People are up to 25% more likely to have these types of strokes while sleeping, because they happen very early in the morning, during REM sleep.
Obesity raises a person’s risk for both disorders. Although studies haven’t shown a cause-and-effect link between sleep apnea and type 2 diabetes, not getting enough shut-eye can keep your body from using insulin properly, which leads to diabetes.
6. Weight gain. Extra pounds raise your chances of getting sleep apnea, and the condition also makes it harder to slim down. Experts think obesity may be a big reason for substantially increased OSA cases in the last 2 decades.
What happens when you’reoverweight? You can have fatty deposits in your neck that block breathing at night. On the flip side, sleep apnea can make your body release more of the hormone ghrelin, which makes you crave carbs and sweets. And when you're tired all the time, you might not be able to turn the food you eat into energy as efficiently, which can lead to weight gain.
The good news? Treatment for OSA can make you feel better, with more energy for exercise and other activities. This can help you lose weight, which can help with your sleep apnea. The most common treatment for OSA is CPAP therapy, or continuous positive airway Pressure. A CPAP machine is used along with a mask or nosepiece to provide constant, steady air pressure.

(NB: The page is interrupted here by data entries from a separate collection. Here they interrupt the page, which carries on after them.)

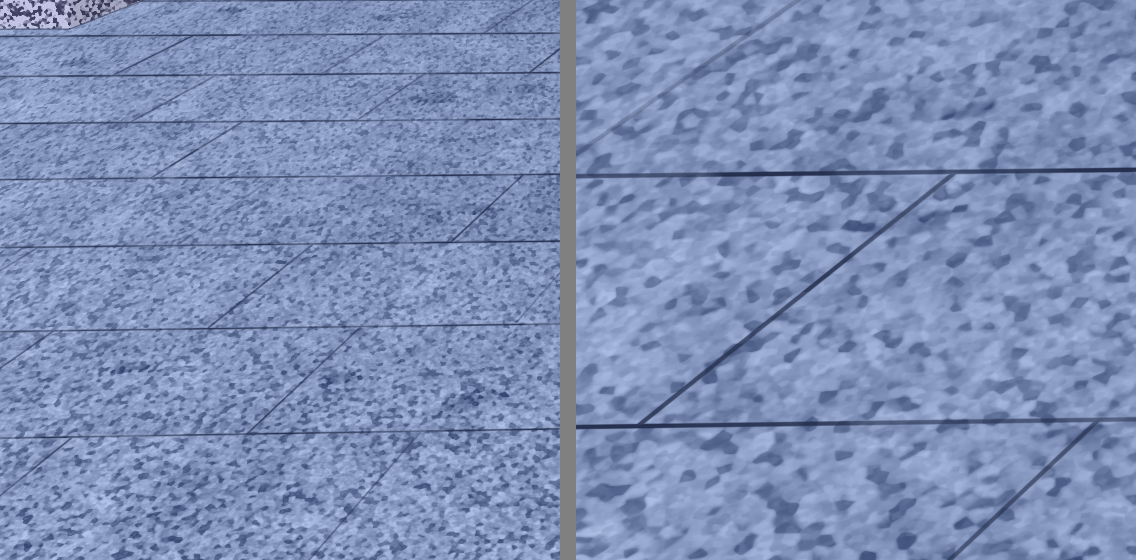
Left, the full canvas; right, a detail of the centre.
Reproduce this texture procedurally as a WebGL 2 fragment shader.

```glsl
#version 300 es
precision highp float;
// Blue-grey granite paving in running bond, receding in perspective.
uniform vec2 u_resolution;
out vec4 outColor;

const vec3 SHADE = vec3(0.27, 0.34, 0.50);
const vec3 PALE = vec3(0.65, 0.72, 0.87);
const vec3 JOINT = vec3(0.13, 0.17, 0.29);
const vec3 BLOCK_PALE = vec3(0.76, 0.77, 0.89);
const vec3 BLOCK_DARK = vec3(0.25, 0.25, 0.39);

const vec2 VANISH = vec2(2.16, 1.822);  // where the cross joints meet
const float ROW_START = 13.45;          // row number at infinite depth
const float ROW_DEPTH = 11.891;         // depth scale of one row
const float SLAB_PITCH = 0.39;          // slab length along a row
const float SLAB_SHIFT = 1.857;
const float JOINT_HALF = 0.0013;
const float GRAIN_FREQ = 170.0;
const float GRAIN_SQUASH = 1.4;
const float STAIN_SHARE = 0.42;

float hash(vec2 p) {
  vec3 q = fract(vec3(p.xyx) * vec3(0.1031, 0.1030, 0.0973));
  q += dot(q, q.yzx + 33.33);
  return fract((q.x + q.y) * q.z);
}

vec2 hash2(vec2 p) {
  return vec2(hash(p), hash(p + 71.7));
}

// Cellular noise: random cell tones blended around scattered centres.
float cellNoise(vec2 p) {
  vec2 cell = floor(p);
  float sum = 0.0, weight = 0.0;
  for (int j = -1; j <= 1; j++) {
    for (int i = -1; i <= 1; i++) {
      vec2 id = cell + vec2(i, j);
      vec2 d = id + hash2(id) - p;
      float w = exp(-7.0 * dot(d, d));
      sum += w * hash(id + 19.3);
      weight += w;
    }
  }
  return sum / weight;
}

// Scattered damp marks, at most one per cell, with ragged rims.
float stains(vec2 p, float rag) {
  vec2 cell = floor(p);
  float mark = 0.0;
  for (int j = -1; j <= 1; j++) {
    for (int i = -1; i <= 1; i++) {
      vec2 id = cell + vec2(i, j);
      vec2 rnd = hash2(id + 5.1);
      vec2 d = p - id - 0.2 - 0.6 * hash2(id + 40.0);
      d.x += 0.6 * d.y;
      vec2 radius = mix(vec2(0.12, 0.05), vec2(0.30, 0.11), rnd.x);
      float rim = length(d / radius) + (rag - 0.5) * 1.1;
      float present = step(rnd.y, STAIN_SHARE) * mix(0.45, 1.0, hash(id + 9.0));
      mark = max(mark, present * (1.0 - smoothstep(0.55, 1.2, rim)));
    }
  }
  return mark;
}

float line(float dist, float halfWidth, float px) {
  return 1.0 - smoothstep(halfWidth - px, halfWidth + px, dist);
}

void main() {
  vec2 uv = gl_FragCoord.xy / u_resolution;
  float px = 1.0 / u_resolution.y;

  // Ground coordinates, with the rows rising slightly to the right
  float tilt = mix(0.020, 0.005, uv.y) * (uv.x - 0.5);
  float drop = VANISH.y - uv.y + tilt;
  float row = ROW_START - ROW_DEPTH / drop;
  float across = (uv.x - VANISH.x) / drop;
  float rowId = floor(row);
  float col = (across + SLAB_SHIFT) / SLAB_PITCH - 0.5 * (1.0 - mod(rowId, 2.0));
  vec2 slab = vec2(floor(col), rowId);

  // Granite grain, finer and softer with distance
  vec2 ground = vec2((uv.x - 1.1) / drop, -GRAIN_SQUASH * log(drop));
  float grain = cellNoise(ground * GRAIN_FREQ + 300.0);
  float fine = cellNoise(ground * GRAIN_FREQ * 1.9 + 700.0);
  float clumps = cellNoise(ground * vec2(28.0, 40.0) + 90.0);
  float streaks = cellNoise(vec2(across * 16.0, row * 1.6) + 60.0);
  float near = mix(1.0, 0.5, uv.y);
  float tone = 0.66 + near * (0.62 * (grain - 0.5) + 0.30 * (fine - 0.5));
  tone -= 0.30 * near * (1.0 - smoothstep(0.12, 0.36, grain));

  // Slab variation, broad light and wear
  tone += 0.09 * (hash(slab + 33.0) - 0.5) + 0.18 * (clumps - 0.5);
  tone += 0.16 * (streaks - 0.5) - 0.12 * (uv.x - 0.4) * smoothstep(0.1, 0.5, uv.y);
  float mark = stains(vec2(ground.x * 8.0, row) + 20.0, 0.5 * (clumps + grain));
  tone -= 0.34 * mark;
  vec3 color = mix(SHADE, PALE, clamp(tone, -0.15, 1.15));

  // Long joints are continuous; cross joints fade from slab to slab
  float rowDist = abs(fract(row + 0.5) - 0.5) * drop * drop / ROW_DEPTH;
  float slant = (VANISH.x - uv.x) / drop;
  float colDist = abs(fract(col + 0.5) - 0.5) * SLAB_PITCH * drop / sqrt(1.0 + slant * slant);
  float wear = cellNoise(vec2(uv.x * 14.0, floor(row + 0.5) * 7.0 + uv.y * 9.0));
  float crossFade = mix(0.2, 0.95, hash(vec2(floor(col + 0.5), rowId) + 12.0));
  float joint = line(rowDist, JOINT_HALF, px) * mix(0.45, 1.1, wear);
  joint = max(joint, line(colDist, JOINT_HALF, px) * crossFade * mix(0.6, 1.1, wear));
  color = mix(color, JOINT, clamp(joint, 0.0, 0.95));

  // Pale speckled block in the upper left corner
  float foot = uv.y - 0.949 - 0.39 * max(uv.x - 0.124, 0.0);
  float speck = cellNoise(uv * 190.0 + 11.0);
  vec3 block = mix(BLOCK_DARK, BLOCK_PALE, smoothstep(0.15, 0.60, speck));
  block *= mix(1.0, 0.86, smoothstep(0.122, 0.128, uv.x));
  color = mix(color, JOINT, 0.6 * line(abs(foot), 0.002, px));
  color = mix(color, block, smoothstep(-px, px, foot));

  outColor = vec4(color, 1.0);
}
```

Metabolic syndrome can make you more likely to get heart disease, diabetes, or stroke, so it’s important to talk to your doctor about treatment and healthy lifestyle changes.

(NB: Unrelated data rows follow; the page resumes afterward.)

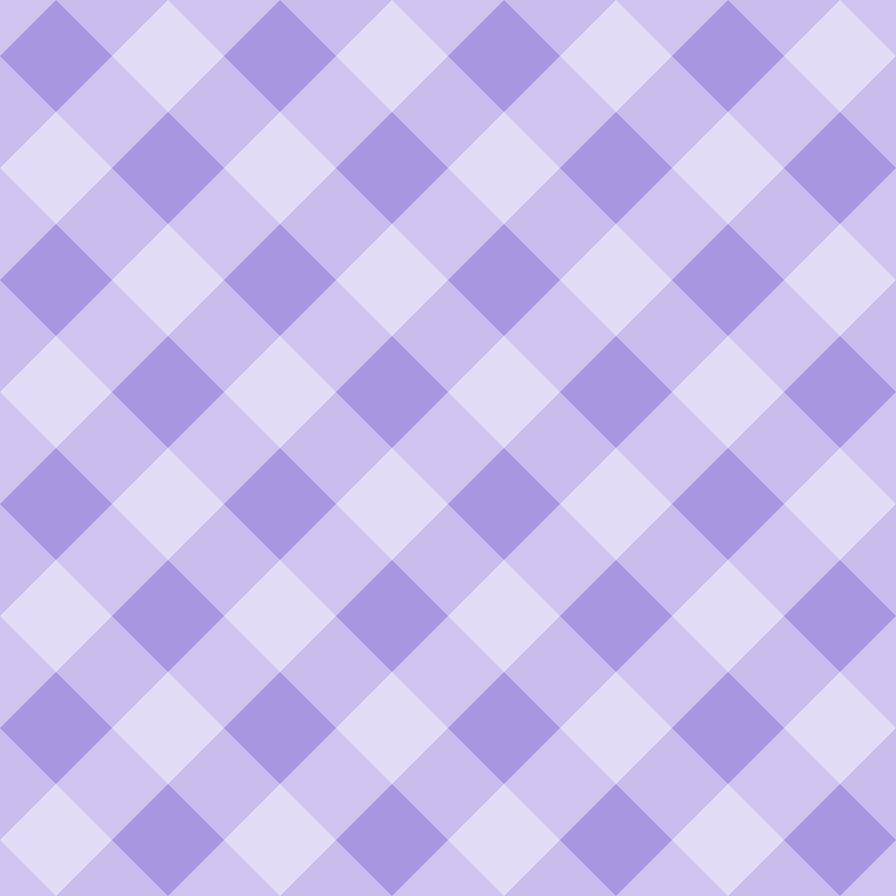
This pattern is drawn by a WebGL 2 fragment shader. Its source:

```glsl
#version 300 es
precision highp float;

uniform vec2 u_resolution;
out vec4 fragColor;

const float REPEATS = 4.0;        // whole checks across and down
const float STRIPE_SHARE = 0.5;   // dark band width within one period
const float EDGE_PIXELS = 0.7;    // half width of the smoothed edge

const vec3 PALE_LILAC = vec3(0.886, 0.863, 0.963);
const vec3 RISING_LILAC = vec3(0.788, 0.743, 0.930);
const vec3 FALLING_LILAC = vec3(0.812, 0.770, 0.937);
const vec3 DEEP_VIOLET = vec3(0.657, 0.590, 0.878);

// Coverage of a periodic band centred on whole numbers
float stripe(float position, float softness) {
    float fromCentre = abs(fract(position + 0.5) - 0.5);
    float edge = fromCentre - 0.5 * STRIPE_SHARE;
    return 1.0 - smoothstep(-softness, softness, edge);
}

void main() {
    vec2 cell = REPEATS * gl_FragCoord.xy / u_resolution;
    float softness = EDGE_PIXELS * REPEATS * length(1.0 / u_resolution);

    // Two sets of diagonal bands
    float falling = stripe(cell.x + cell.y, softness);
    float rising = stripe(cell.x - cell.y + 0.5, softness);

    // Crossing bands give the deepest tone
    vec3 withoutFalling = mix(PALE_LILAC, RISING_LILAC, rising);
    vec3 withFalling = mix(FALLING_LILAC, DEEP_VIOLET, rising);
    fragColor = vec4(mix(withoutFalling, withFalling, falling), 1.0);
}
```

9. Acid reflux. There’s no proof that sleep apnea causes this kind of heartburn, but many people say it’s a problem. Treating reflux seems to improve apnea symptoms for some people, and treating OSA helps symptoms of reflux, sleep doctors say.

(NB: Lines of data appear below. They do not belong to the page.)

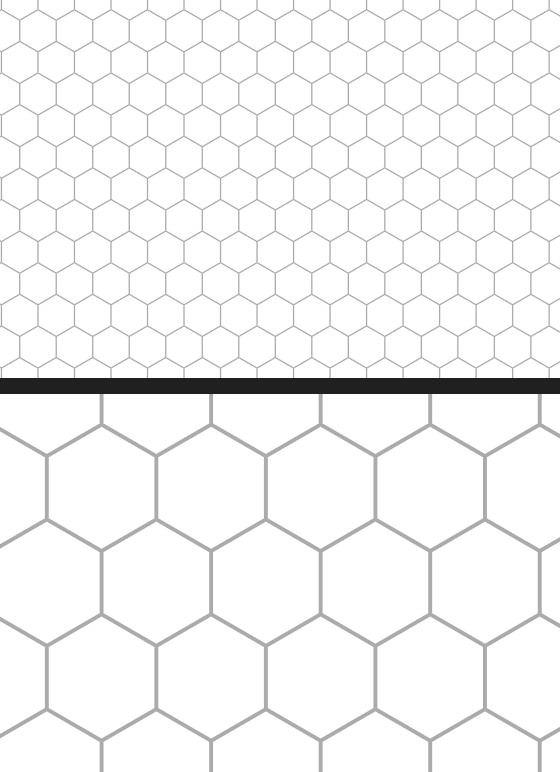
Top: the whole. Bottom: its middle third, enlarged.
Reproduce this pattern procedurally as a WebGL 2 fragment shader.

```glsl
#version 300 es
precision highp float;

uniform vec2 u_resolution;
out vec4 fragColor;

// Lengths are fractions of the canvas width
const float CELL_PITCH = 0.0652;    // distance between neighbouring cell centres
const float LINE_WIDTH = 0.00233;
const vec2 GRID_OFFSET = vec2(-0.0084, 0.0002);  // a cell centre, from mid-canvas
const vec3 PAPER_COLOR = vec3(1.0);
const vec3 LINE_COLOR = vec3(0.67);

const float SQRT3 = 1.7320508;

// Offset from the nearest centre in a lattice of pointy-top hexagons
vec2 hexLocal(vec2 p) {
    vec2 period = vec2(1.0, SQRT3);
    vec2 evenRow = mod(p + 0.5 * period, period) - 0.5 * period;
    vec2 oddRow = mod(p, period) - 0.5 * period;
    return dot(evenRow, evenRow) < dot(oddRow, oddRow) ? evenRow : oddRow;
}

// Distance from a point inside a unit-wide hexagon to its border
float hexEdgeDistance(vec2 local) {
    vec2 q = abs(local);
    return 0.5 - max(q.x, dot(q, vec2(0.5, 0.5 * SQRT3)));
}

void main() {
    float pixel = 1.0 / u_resolution.x;
    vec2 pos = (gl_FragCoord.xy - 0.5 * u_resolution) * pixel;

    vec2 cell = hexLocal((pos - GRID_OFFSET) / CELL_PITCH);
    float edge = hexEdgeDistance(cell) * CELL_PITCH;

    // Antialiased line coverage
    float coverage = clamp((0.5 * LINE_WIDTH - edge) / pixel + 0.5, 0.0, 1.0);
    fragColor = vec4(mix(PAPER_COLOR, LINE_COLOR, coverage), 1.0);
}
```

10. Brain fog. If you are feeling distracted, forgetful, slow to react, and your thinking is muddled, you may have brain fog. Those feelings go hand-in-hand with untreated sleep apnea. A 2011 study found that you can improve your memory, attention, and critical thinking after 3 months of CPAP therapy for OSA.
11. Daytime sleepiness. The sun’s up, yet you feel tired. That’s a common symptom of OSA. It can take a toll on everything from your mood to how clearly you think. Getting treatment for sleep apnea can improve your shut-eye and help you feel less fatigued during the day.
12. Car accidents. When you feel groggy, you raise your risk of falling asleep at the wheel. People with sleep apnea are up to five times more likely than normal sleepers to have traffic accidents.
13. Memory loss. Some older people have more memory slips or thinking problems than other folks their age. Doctors call this mild cognitive impairment (MCI). The symptoms aren’t as severe as dementia, and not everyone with MCI goes on to get dementia. Research suggests that memory slips from MCI might show up sooner when someone has a “sleep-disordered breathing” condition like obstructive sleep apnea. Getting treatment for OSA might delay memory troubles from getting worse, though.
14. Depression. Poor sleep might make you more likely to get depressed. And depression may raise your chances of getting worse shut-eye. If you have OSA and you’ve been feeling sad for a while, talk to your doctor. They can give you treatments that lift your mood and improve your ZZZs.